University students' grades are "creeping up" every year, leading to doubts over the value of gaining a top degree.
More students are expecting to graduate with a top grade
David Thomas, chief executive of the Careers Research and Advisory Centre (Crac), said the upper-second (or 2:1) class of degree "embraces a much wider
range of achievement than in the past".
Last year, 60% of students gained either an upper-second or first-class degree - while a generation ago, the 2:2 would have been the most common grade.
A Crac survey of 1,000 students at 45 British universities showed an
"astonishing" 86% expected to get a first or a 2:1, said Mr Thomas.
The 2:1 band still included those who would have been awarded that degree in
the 1980s, but it now included many others as well.
Mr Thomas said: "Students believe the upper second is now the normal standard. Therefore, quite understandably, they have the expectation of getting that standard."
In the 1980s, most people gained a 2:2 and only a fifth got the top two awards
but by the early 1990s, employers had started to demand a 2:1 as a matter
Mr Thomas added: "It certainly is the case that the upper-second class degree of today doesn't equate to the upper second class degree of a generation ago in any real
"Whether that is a good or bad thing, I'm not saying at the moment. The good
side of it is a lot of people have been through this process and have come out
with results universities believe deserve an upper-second-class degree.
"The downside is that they have potentially done that at cost of real
distinction in the upper-second class.
"Whether that means they have been dumbed down or that standards are higher,
I don't have the information."
But he agreed that so-called "grade creep", the tendency of results to go up
each year instead of down, was a factor.
"There obviously has been some form of grade creep.
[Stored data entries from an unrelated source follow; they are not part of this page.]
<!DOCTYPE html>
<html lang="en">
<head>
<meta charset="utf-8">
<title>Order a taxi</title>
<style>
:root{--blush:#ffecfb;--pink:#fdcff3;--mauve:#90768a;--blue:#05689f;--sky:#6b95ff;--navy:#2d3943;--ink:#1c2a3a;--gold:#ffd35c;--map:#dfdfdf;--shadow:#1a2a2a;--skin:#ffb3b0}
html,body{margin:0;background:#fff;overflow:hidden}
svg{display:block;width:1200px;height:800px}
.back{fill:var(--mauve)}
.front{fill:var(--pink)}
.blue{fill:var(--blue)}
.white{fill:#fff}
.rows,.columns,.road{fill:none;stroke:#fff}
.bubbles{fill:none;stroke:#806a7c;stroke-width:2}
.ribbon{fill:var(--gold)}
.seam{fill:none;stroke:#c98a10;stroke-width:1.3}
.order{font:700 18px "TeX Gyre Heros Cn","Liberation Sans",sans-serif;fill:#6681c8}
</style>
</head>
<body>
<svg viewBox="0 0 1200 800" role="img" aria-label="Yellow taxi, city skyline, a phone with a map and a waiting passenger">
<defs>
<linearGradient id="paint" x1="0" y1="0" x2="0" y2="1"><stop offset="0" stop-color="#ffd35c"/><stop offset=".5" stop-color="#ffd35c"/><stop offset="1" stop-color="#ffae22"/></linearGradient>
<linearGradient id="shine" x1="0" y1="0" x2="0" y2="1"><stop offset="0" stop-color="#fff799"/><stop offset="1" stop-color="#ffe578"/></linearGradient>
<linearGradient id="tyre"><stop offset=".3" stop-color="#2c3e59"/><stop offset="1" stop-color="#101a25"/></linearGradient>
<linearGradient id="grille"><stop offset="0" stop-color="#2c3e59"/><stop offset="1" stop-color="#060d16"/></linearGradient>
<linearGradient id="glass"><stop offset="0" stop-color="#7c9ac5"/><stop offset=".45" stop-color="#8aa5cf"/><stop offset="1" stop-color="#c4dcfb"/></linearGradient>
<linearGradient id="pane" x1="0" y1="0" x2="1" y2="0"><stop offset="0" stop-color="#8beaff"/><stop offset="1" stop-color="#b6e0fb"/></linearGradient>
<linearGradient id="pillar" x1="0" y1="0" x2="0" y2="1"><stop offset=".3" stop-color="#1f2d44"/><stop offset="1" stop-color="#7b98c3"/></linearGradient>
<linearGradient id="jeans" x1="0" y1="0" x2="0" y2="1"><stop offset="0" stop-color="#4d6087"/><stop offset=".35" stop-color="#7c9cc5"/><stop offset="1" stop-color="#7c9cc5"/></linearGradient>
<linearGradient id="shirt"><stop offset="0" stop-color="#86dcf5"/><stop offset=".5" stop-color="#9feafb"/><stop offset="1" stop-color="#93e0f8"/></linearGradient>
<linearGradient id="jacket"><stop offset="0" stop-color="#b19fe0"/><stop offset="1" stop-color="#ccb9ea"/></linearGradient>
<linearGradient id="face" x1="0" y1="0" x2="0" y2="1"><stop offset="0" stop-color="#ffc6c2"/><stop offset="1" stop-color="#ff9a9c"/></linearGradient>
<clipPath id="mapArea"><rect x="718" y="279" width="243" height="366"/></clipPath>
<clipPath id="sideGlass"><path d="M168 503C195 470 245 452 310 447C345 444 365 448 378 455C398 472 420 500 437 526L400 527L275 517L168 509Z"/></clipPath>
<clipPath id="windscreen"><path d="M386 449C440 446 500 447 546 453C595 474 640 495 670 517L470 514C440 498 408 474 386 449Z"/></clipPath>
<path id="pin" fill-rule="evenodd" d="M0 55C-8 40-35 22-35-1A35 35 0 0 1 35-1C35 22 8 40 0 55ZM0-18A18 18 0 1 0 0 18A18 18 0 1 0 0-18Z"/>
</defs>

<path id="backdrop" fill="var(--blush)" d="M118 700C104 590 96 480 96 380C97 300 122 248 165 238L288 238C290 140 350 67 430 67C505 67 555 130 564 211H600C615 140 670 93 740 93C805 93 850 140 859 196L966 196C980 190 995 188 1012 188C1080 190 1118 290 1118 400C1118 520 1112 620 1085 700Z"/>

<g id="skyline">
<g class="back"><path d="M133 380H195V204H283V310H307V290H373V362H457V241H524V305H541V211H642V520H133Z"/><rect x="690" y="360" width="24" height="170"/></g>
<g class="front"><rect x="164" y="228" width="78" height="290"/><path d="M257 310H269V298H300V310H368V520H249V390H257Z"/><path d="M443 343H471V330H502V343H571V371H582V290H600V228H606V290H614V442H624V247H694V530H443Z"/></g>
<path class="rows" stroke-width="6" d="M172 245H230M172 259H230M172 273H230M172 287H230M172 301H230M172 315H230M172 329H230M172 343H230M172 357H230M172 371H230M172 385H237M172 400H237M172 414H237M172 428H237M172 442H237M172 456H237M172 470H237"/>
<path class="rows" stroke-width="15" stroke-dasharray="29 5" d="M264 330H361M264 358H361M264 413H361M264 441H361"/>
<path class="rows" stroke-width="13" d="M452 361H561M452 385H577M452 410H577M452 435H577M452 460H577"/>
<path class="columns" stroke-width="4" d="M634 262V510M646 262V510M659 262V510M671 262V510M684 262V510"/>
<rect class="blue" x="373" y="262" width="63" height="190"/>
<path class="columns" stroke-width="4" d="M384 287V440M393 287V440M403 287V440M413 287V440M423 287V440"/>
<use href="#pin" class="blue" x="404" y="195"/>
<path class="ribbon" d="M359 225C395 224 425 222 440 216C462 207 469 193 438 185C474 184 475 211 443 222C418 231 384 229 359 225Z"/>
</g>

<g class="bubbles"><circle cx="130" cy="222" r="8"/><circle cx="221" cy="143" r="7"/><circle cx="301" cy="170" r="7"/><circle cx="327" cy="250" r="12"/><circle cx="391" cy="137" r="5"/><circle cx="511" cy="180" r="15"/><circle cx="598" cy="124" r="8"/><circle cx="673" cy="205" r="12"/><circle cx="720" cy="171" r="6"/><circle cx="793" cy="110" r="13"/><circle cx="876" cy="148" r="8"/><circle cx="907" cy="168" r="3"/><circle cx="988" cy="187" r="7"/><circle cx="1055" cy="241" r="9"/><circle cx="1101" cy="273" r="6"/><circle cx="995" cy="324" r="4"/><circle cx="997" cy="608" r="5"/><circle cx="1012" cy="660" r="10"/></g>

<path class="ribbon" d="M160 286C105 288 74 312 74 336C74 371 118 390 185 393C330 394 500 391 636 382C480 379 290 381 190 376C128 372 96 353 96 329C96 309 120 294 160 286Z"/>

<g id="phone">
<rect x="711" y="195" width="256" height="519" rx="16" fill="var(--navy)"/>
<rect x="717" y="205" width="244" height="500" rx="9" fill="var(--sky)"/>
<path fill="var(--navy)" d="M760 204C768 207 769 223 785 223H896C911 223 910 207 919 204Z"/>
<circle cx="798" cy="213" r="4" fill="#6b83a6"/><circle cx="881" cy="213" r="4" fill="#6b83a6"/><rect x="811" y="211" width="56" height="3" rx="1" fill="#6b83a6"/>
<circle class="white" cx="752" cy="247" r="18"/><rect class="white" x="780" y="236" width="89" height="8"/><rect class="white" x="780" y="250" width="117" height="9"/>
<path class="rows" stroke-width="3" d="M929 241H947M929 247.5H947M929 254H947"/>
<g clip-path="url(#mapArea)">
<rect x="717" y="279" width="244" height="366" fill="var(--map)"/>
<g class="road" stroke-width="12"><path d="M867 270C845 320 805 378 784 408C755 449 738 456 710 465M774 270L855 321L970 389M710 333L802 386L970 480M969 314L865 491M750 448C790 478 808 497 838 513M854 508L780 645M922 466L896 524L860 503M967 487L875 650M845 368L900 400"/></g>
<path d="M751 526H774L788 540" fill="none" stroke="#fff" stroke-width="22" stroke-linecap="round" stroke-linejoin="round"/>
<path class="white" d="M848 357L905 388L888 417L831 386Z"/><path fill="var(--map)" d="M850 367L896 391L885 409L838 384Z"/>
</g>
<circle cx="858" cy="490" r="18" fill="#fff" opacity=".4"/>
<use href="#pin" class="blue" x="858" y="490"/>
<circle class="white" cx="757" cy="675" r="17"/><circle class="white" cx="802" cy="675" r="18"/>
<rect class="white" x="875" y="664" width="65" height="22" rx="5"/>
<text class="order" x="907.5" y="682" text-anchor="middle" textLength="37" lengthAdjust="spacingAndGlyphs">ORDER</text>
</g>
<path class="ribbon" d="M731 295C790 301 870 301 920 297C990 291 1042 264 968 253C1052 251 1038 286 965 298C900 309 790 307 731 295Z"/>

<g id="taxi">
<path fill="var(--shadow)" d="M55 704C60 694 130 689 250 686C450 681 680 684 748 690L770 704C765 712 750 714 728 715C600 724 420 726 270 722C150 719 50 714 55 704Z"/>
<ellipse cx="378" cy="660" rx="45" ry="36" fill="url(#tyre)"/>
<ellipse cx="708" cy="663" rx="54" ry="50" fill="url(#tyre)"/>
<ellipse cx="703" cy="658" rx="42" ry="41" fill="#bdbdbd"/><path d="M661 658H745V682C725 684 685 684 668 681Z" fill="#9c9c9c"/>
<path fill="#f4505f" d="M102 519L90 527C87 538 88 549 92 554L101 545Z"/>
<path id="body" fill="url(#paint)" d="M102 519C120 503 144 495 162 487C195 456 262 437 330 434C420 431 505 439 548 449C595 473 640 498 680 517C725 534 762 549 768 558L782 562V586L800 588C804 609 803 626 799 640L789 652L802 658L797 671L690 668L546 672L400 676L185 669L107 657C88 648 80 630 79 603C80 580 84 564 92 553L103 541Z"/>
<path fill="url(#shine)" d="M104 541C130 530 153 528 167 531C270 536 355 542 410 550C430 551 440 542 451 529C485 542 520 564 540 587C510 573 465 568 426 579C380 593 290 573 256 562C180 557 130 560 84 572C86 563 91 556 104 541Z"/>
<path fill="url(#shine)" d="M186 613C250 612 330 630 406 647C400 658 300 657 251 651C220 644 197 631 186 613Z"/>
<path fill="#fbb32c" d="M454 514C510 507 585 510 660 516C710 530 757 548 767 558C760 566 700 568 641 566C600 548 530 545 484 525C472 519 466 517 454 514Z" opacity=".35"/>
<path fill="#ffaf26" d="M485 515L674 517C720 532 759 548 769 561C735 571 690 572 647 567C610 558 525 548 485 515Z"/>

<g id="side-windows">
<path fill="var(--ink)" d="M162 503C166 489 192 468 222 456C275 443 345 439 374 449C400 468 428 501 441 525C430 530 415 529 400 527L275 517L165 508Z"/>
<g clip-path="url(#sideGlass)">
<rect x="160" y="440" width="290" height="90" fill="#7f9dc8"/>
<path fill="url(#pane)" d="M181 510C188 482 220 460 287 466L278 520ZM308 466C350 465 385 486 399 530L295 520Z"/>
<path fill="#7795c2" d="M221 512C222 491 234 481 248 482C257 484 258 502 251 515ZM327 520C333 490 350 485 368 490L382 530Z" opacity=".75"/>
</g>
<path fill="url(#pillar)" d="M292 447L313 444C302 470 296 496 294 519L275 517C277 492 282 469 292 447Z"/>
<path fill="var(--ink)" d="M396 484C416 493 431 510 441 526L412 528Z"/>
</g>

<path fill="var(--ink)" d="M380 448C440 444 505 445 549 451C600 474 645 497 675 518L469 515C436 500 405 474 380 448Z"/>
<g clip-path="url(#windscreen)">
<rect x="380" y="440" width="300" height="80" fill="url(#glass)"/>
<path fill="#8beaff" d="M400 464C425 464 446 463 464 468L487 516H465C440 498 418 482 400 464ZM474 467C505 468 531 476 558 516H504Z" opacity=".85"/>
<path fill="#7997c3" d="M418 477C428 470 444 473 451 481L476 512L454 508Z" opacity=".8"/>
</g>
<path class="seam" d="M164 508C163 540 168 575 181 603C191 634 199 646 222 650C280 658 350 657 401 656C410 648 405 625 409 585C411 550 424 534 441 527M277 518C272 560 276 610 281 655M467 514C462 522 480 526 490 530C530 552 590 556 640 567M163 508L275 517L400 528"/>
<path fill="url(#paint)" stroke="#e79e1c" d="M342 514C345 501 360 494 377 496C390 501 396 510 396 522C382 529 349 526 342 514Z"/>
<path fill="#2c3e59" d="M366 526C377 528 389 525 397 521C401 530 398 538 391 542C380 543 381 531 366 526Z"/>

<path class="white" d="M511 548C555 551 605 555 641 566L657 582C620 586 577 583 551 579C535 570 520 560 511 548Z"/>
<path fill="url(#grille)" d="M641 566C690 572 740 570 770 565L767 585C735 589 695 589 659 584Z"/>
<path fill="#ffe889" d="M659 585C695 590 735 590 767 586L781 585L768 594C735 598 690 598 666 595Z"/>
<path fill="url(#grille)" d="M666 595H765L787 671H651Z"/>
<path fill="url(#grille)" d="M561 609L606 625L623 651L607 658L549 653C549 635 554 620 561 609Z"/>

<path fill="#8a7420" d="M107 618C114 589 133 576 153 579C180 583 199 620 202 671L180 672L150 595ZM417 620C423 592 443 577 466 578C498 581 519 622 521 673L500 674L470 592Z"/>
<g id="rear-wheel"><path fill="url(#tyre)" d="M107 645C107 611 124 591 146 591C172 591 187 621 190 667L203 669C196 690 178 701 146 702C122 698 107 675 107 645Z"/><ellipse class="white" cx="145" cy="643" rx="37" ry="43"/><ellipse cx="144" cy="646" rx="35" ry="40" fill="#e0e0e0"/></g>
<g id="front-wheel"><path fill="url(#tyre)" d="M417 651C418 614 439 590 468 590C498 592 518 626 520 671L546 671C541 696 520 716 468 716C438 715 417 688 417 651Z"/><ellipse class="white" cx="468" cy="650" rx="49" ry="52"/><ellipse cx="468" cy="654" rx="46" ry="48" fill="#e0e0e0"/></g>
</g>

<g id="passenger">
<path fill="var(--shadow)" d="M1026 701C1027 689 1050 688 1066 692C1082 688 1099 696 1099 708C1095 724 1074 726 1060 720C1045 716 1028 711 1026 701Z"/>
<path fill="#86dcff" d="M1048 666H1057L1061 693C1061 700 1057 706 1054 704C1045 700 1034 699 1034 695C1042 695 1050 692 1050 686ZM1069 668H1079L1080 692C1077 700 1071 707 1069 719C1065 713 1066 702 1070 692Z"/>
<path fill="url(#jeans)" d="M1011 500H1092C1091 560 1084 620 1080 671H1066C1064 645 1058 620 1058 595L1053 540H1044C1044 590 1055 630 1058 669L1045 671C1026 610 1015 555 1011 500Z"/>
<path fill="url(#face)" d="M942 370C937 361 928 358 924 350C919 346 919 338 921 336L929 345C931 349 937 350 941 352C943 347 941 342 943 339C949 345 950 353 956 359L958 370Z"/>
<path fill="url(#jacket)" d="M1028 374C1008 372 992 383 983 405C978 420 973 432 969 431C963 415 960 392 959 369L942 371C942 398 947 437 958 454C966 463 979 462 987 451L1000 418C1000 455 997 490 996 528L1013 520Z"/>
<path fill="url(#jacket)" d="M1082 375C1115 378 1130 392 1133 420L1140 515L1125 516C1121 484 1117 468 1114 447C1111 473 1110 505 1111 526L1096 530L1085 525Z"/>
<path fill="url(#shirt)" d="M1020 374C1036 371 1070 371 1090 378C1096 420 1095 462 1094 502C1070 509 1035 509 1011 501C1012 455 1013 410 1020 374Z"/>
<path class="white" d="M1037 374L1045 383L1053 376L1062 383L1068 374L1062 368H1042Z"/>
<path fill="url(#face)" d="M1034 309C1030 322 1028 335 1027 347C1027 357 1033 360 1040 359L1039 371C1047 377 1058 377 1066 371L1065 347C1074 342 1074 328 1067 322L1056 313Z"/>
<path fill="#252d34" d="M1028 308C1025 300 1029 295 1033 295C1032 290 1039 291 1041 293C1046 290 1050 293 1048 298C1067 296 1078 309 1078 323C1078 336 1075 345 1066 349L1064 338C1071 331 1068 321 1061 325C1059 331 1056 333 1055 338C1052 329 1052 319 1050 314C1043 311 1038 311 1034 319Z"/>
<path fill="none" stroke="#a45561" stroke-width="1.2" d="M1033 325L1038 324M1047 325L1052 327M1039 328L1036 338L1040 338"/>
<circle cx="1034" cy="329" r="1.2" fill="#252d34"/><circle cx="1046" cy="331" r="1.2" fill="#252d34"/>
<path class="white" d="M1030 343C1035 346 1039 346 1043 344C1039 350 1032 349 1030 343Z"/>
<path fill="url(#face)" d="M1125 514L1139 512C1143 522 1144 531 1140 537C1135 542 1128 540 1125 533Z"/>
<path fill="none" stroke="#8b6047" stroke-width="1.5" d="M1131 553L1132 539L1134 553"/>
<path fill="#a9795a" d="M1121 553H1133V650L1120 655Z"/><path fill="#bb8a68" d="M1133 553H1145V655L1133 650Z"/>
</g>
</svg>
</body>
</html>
Of course, that creep can
be caused by achievement creep, if you see what I mean."
His comments come after Liberal Democrat leader Charles Kennedy
angered universities by saying traditional three-year degrees were too easy.
It might be necessary to introduce a starred 2:1 class, based on the example
of the A* GCSE grade, said Mr Thomas.
That would highlight the performance of those at the top of the upper-second
category who had not quite made it over the line to a first.
A spokeswoman for Universities UK, which represents vice-chancellors, said: "We are pleased students have high expectations of their eventual degree classification.
"This reflects the hard work they have done while at university and the value they set on getting a good degree.
"It's disappointing when this hard work is attributed to grade inflation. The sector has worked hard with the QAA (Quality Assurance Agency) to
establish a framework for quality and standards against which all our degree
courses are measured, and which is supported by a well established system of
"This framework sets out the subject benchmark characterisations, defining
the scope and range of degree courses and specific subject demands, as well as a
code of practice setting the standards for the student experience.
"All universities and colleges are reviewed against these criteria."